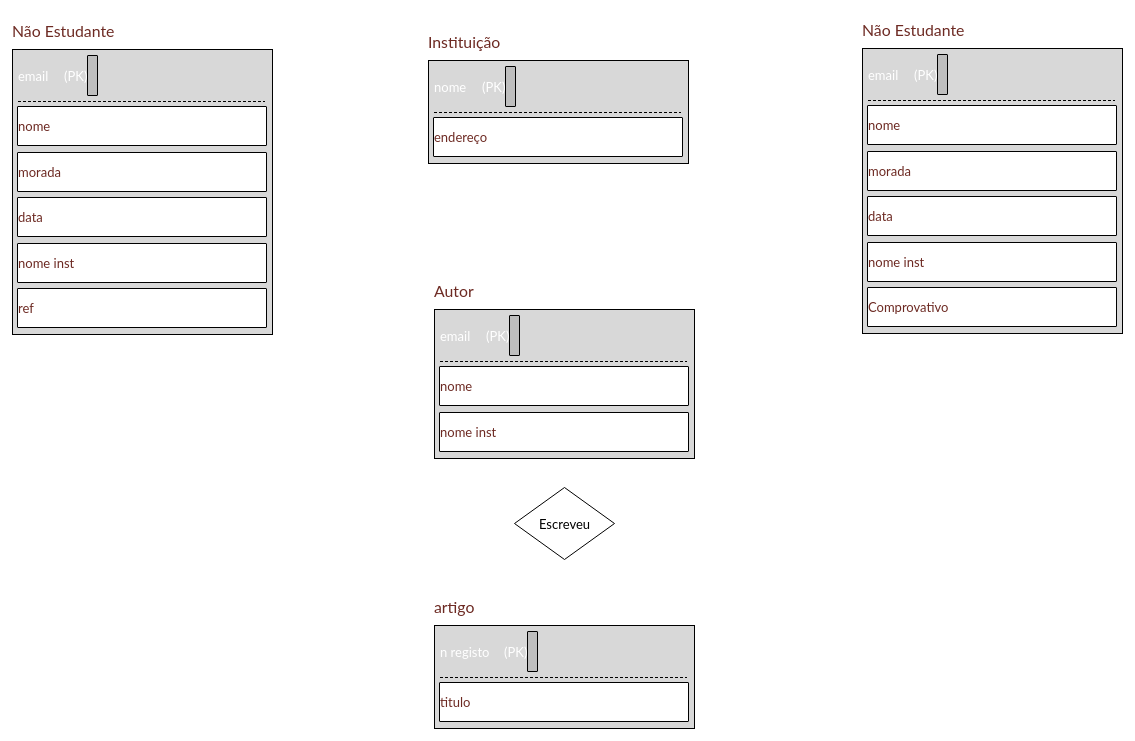
<!DOCTYPE html>
<html lang="pt">
<head>
<meta charset="utf-8">
<title>Diagrama entidade-relação</title>
<style>
:root {
  --paper: #ffffff;
  --ink: #000000;
  --label: #6d2a23;
  --panel: #d8d8d8;
  --marker: #bebebe;
  --key-text: #ffffff;
}
* { box-sizing: border-box; margin: 0; padding: 0; }
body { background: var(--paper); overflow: hidden; }
.diagram {
  position: relative;
  width: 1135px;
  height: 741px;
  overflow: hidden;
  font: 13px/16px Lato, sans-serif;
  color: var(--label);
}
.entity { position: absolute; width: 261px; --key-name: 46px; }
.entity h2 { height: 36px; font-size: 15.8px; font-weight: 400; line-height: 36px; white-space: nowrap; }
.table { border: 1px solid var(--ink); background: var(--panel); padding: 5px 5px 6px 4px; }
.key {
  display: grid;
  grid-template-columns: var(--key-name) 23px 11px;
  align-items: center;
  height: 40px;
  padding-left: 1px;
  color: var(--key-text);
  white-space: nowrap;
}
.marker { height: 41px; border: 1px solid var(--ink); border-radius: 1px; background: var(--marker); }
.divider {
  height: 1px;
  width: 247px;
  margin: 6px 0 4px 1px;
  background: repeating-linear-gradient(90deg, var(--ink) 0 3px, transparent 3px 5px);
}
.fields { display: flex; flex-direction: column; gap: 5.5px; list-style: none; }
.fields li {
  display: flex;
  align-items: center;
  height: 40px;
  border: 1px solid var(--ink);
  border-radius: 1px;
  background: var(--paper);
}
#non-student { left: 12px; top: 13px; }
#institution { left: 428px; top: 24px; --key-name: 48px; }
#author { left: 434px; top: 273px; }
#article { left: 434px; top: 589px; --key-name: 64px; }
#student { left: 862px; top: 12px; }
.relation {
  position: absolute;
  left: 514px;
  top: 487px;
  width: 101px;
  height: 73px;
  display: grid;
  place-items: center;
  color: var(--ink);
}
.relation > * { grid-area: 1 / 1; }
.relation polygon { fill: var(--paper); stroke: var(--ink); }
</style>
</head>
<body>
<main class="diagram">

  <section class="entity" id="non-student">
    <h2>Não Estudante</h2>
    <div class="table">
      <div class="key"><span>email</span><span>(PK)</span><span class="marker"></span></div>
      <div class="divider"></div>
      <ul class="fields">
        <li>nome</li>
        <li>morada</li>
        <li>data</li>
        <li>nome inst</li>
        <li>ref</li>
      </ul>
    </div>
  </section>

  <section class="entity" id="institution">
    <h2>Instituição</h2>
    <div class="table">
      <div class="key"><span>nome</span><span>(PK)</span><span class="marker"></span></div>
      <div class="divider"></div>
      <ul class="fields">
        <li>endereço</li>
      </ul>
    </div>
  </section>

  <section class="entity" id="author">
    <h2>Autor</h2>
    <div class="table">
      <div class="key"><span>email</span><span>(PK)</span><span class="marker"></span></div>
      <div class="divider"></div>
      <ul class="fields">
        <li>nome</li>
        <li>nome inst</li>
      </ul>
    </div>
  </section>

  <div class="relation">
    <svg width="101" height="73" viewBox="0 0 101 73" aria-hidden="true">
      <polygon points="0.5,36.5 50.5,0.5 100.5,36.5 50.5,72.5"/>
    </svg>
    <span>Escreveu</span>
  </div>

  <section class="entity" id="article">
    <h2>artigo</h2>
    <div class="table">
      <div class="key"><span>n registo</span><span>(PK)</span><span class="marker"></span></div>
      <div class="divider"></div>
      <ul class="fields">
        <li>titulo</li>
      </ul>
    </div>
  </section>

  <section class="entity" id="student">
    <h2>Não Estudante</h2>
    <div class="table">
      <div class="key"><span>email</span><span>(PK)</span><span class="marker"></span></div>
      <div class="divider"></div>
      <ul class="fields">
        <li>nome</li>
        <li>morada</li>
        <li>data</li>
        <li>nome inst</li>
        <li>Comprovativo</li>
      </ul>
    </div>
  </section>

</main>
</body>
</html>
+++
Directions for this task
A single number is the expected answer: how many lines of the entries contain "entity".

Reply to the task
7